Last year the V&A had the most visits in its 155-year history, as the demand for cultural exhibitions in the UK continues to soar.

There were more than 3.3 million visits to the museum’s sites between April 2011 and the end of March this year, the second consecutive year of record numbers.

Martin Roth, director of the V&A, said it was “thriving” and the high visitor numbers “demonstrate the huge public interest in design, craft and the decorative arts”.

The majority – 2.8 million – visited the site in South Kensington, a tenth higher than a year earlier. The visits to the V&A Museum of Childhood in Bethnal Green rose 5 per cent to 443,000. “It’s the variety of the exhibitions that have attracted people,” Mr Roth said. “It’s all about creativity and innovation.”

The past 12 months has seen huge demand for exhibitions in the UK, with galleries including the Royal Academy and National Portrait Gallery opening late to keep up with demand for blockbuster shows by artists including David Hockney and Lucian Freud. “We are in the golden age of museums and galleries,” Mr Roth said.

He took over as the head of the V&A in September replacing Sir Mark Jones who left the institution after a decade. Mr Roth, who had been director general of the Dresden State Art Collections, said: “This success of record visitor is largely down to Mark and the staff. This is really something.”

The museum, which is free but also has paid for exhibitions, is benefiting from its programme of restoration and overhaul. The so-called FuturePlan will continue, with the museum hopeful to finish the new space on Exhibition Road by 2016. Mr Roth said: “The whole aura and atmosphere has changed. That has been happening over the past decade.”

There has also been a series of successful exhibitions including one focusing on postmodernism, which had 115,000 visits, and the Cult of Beauty exhibition brought in 138,000. Yet, the most popular of the year, and the most popular free exhibition ever staged at the V&A was Power of Making, a joint exhibition with the Crafts Council with 320,000 visits.

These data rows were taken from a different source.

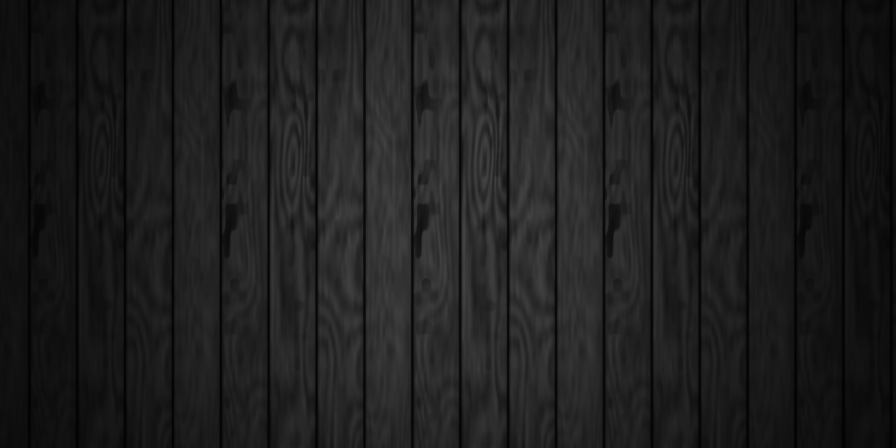
This texture is drawn by a WebGL 2 fragment shader. Its source:

```glsl
#version 300 es
precision highp float;

uniform vec2 u_resolution;
out vec4 outColor;

// Layout, in canvas widths
const float PLANK_WIDTH = 0.05345;
const float SEAM_ORIGIN = 0.4602;
const float SEAM_HALF = 0.0011;
const float SEAM_SHADOW = 0.0042;

// Light, in canvas heights
const vec2 LIGHT_CENTER = vec2(1.0, 0.51);
const float LIGHT_FALLOFF = 1.75;
const float AMBIENT = 0.031;
const float LIGHT_GAIN = 0.188;
const vec3 WOOD_TINT = vec3(1.0);

// One component for each of the four repeating planks
const vec4 PLANK_TONE = vec4(0.98, 0.93, 1.0, 1.06);
const vec4 RING_STRENGTH = vec4(0.09, 0.21, 0.14, 0.06);
const vec4 FLECK_STRENGTH = vec4(0.60, 0.50, 0.24, 0.10);
const vec4 FLECK_COLUMN = vec4(0.20, 0.72, 0.28, 0.50);

const float STREAK_STRENGTH = 0.34;
const float FIBRE_STRENGTH = 0.26;
const float KNOT_HEIGHTS[2] = float[2](0.82, 0.48);

float hash(vec2 p) {
    return fract(sin(dot(p, vec2(127.1, 311.7))) * 43758.545);
}

float noise(vec2 p) {
    vec2 cell = floor(p);
    vec2 f = fract(p);
    f = f * f * (3.0 - 2.0 * f);
    float low = mix(hash(cell), hash(cell + vec2(1.0, 0.0)), f.x);
    float high = mix(hash(cell + vec2(0.0, 1.0)), hash(cell + 1.0), f.x);
    return mix(low, high, f.y);
}

float fbm(vec2 p) {
    float sum = 0.0;
    float amplitude = 0.5;
    for (int i = 0; i < 4; i++) {
        sum += amplitude * noise(p);
        p = p * 2.03 + 11.7;
        amplitude *= 0.5;
    }
    return sum;
}

// Brightness of the wood; p.x runs 0..1 over the plank, p.y over the canvas
float woodGrain(vec2 p, int kind) {
    vec2 seed = vec2(float(kind) * 19.3, float(kind) * 7.7 + 3.0);

    // Long streaks and short fibres
    float bend = 0.12 * (noise(vec2(p.x * 2.0, p.y * 6.0) + seed) - 0.5);
    float x = p.x + bend;
    float streak = fbm(vec2(x * 8.0, p.y * 4.0) + seed) - 0.47;
    float fibre = noise(vec2(x * 15.0, p.y * 26.0) + seed * 2.0) - 0.5;

    // Nested growth rings drawn out along the plank
    float field = noise(vec2(x * 2.2, p.y * 4.5) + seed * 3.0);
    float rings = sin(field * 32.0 + x * 5.0 + streak * 3.0);

    // Dark flecks gathered around the knots
    float nearKnot = 0.35;
    for (int i = 0; i < 2; i++) {
        float dy = (p.y - KNOT_HEIGHTS[i]) / 0.11;
        nearKnot += 0.65 * exp(-dy * dy);
    }
    float dx = (p.x - FLECK_COLUMN[kind]) / 0.30;
    float spots = noise(vec2(x * 7.0, p.y * 30.0) + seed * 5.0);
    float flecks = smoothstep(0.58, 0.82, spots) * nearKnot * exp(-dx * dx);

    float tone = 1.0 + STREAK_STRENGTH * streak + FIBRE_STRENGTH * fibre;
    tone += RING_STRENGTH[kind] * rings;
    return tone * PLANK_TONE[kind] * (1.0 - FLECK_STRENGTH[kind] * flecks);
}

void main() {
    vec2 uv = gl_FragCoord.xy / u_resolution;
    float pixel = 1.0 / u_resolution.x;

    // Planks
    float across = (uv.x - SEAM_ORIGIN) / PLANK_WIDTH;
    float index = floor(across);
    float localX = across - index;
    int kind = int(mod(index, 4.0));
    float wood = woodGrain(vec2(localX, uv.y), kind);

    // Seams with soft shadows and a faint lit edge
    float toSeam = min(localX, 1.0 - localX) * PLANK_WIDTH;
    float gap = 1.0 - smoothstep(SEAM_HALF - 0.5 * pixel, SEAM_HALF + pixel, toSeam);
    float shadow = exp(-toSeam / SEAM_SHADOW);
    float rim = (localX * PLANK_WIDTH - 0.0042) / 0.0014;
    wood *= 1.0 - 0.38 * shadow;
    wood *= 1.0 + 0.14 * exp(-rim * rim);
    wood *= 1.0 - 0.72 * gap;

    // Pool of light
    vec2 fromLight = uv * vec2(2.0, 1.0) - LIGHT_CENTER;
    float glow = exp(-LIGHT_FALLOFF * dot(fromLight, fromLight));
    float light = AMBIENT + LIGHT_GAIN * glow;

    outColor = vec4(WOOD_TINT * wood * light, 1.0);
}
```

The V&A was founded in South Kensington in 1857 and was designed to inspire British designers. Last year over 40 per cent of the visitors were working, teaching or studying in the creative industries.

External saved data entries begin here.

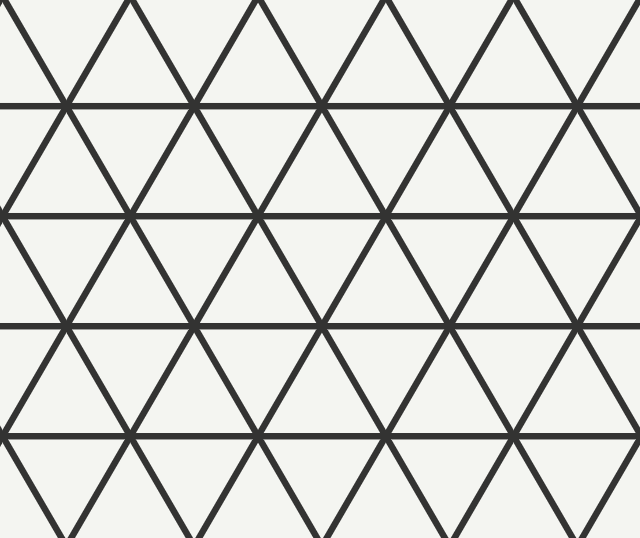
This pattern is drawn by a WebGL 1 fragment shader. Its source:

```glsl
precision highp float;

uniform vec2 u_resolution;

// All lengths are fractions of the canvas width.
const float SIDE = 0.1996;
const float ROW_HEIGHT = 0.1719;
const float LINE_WIDTH = 0.0101;
const vec2 VERTEX = vec2(0.0040, 0.1590);

const vec3 PAPER = vec3(0.957, 0.960, 0.945);
const vec3 INK = vec3(0.200, 0.200, 0.198);

// Distance to the nearest of parallel lines at whole values of phase.
float parallelLines(float phase, float spacing) {
  return abs(fract(phase + 0.5) - 0.5) * spacing;
}

// Distance to the nearest edge of a grid of isosceles triangles.
float triangleGrid(vec2 p, float side, float height) {
  vec2 cell = p / vec2(side, height);
  float diagonalSpacing = side * height / length(vec2(0.5 * side, height));
  float rows = parallelLines(cell.y, height);
  float rising = parallelLines(cell.x - 0.5 * cell.y, diagonalSpacing);
  float falling = parallelLines(cell.x + 0.5 * cell.y, diagonalSpacing);
  return min(rows, min(rising, falling));
}

// Coverage of a stroke, smoothed over one pixel.
float stroke(float dist, float width, float pixel) {
  return clamp((0.5 * width - dist) / pixel + 0.5, 0.0, 1.0);
}

void main() {
  float pixel = 1.0 / u_resolution.x;
  vec2 p = gl_FragCoord.xy * pixel;

  float dist = triangleGrid(p - VERTEX, SIDE, ROW_HEIGHT);
  float ink = stroke(dist, LINE_WIDTH, pixel);

  gl_FragColor = vec4(mix(PAPER, INK, ink), 1.0);
}
```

Mr Roth said there was an on-going shift towards the British demand for cultural exhibitions and shows. “London is the global city of aesthetics, architecture and designers. It is a city of creativity.” He continued: “I think there has been a shift with people heading to galleries and museums and it will continue.”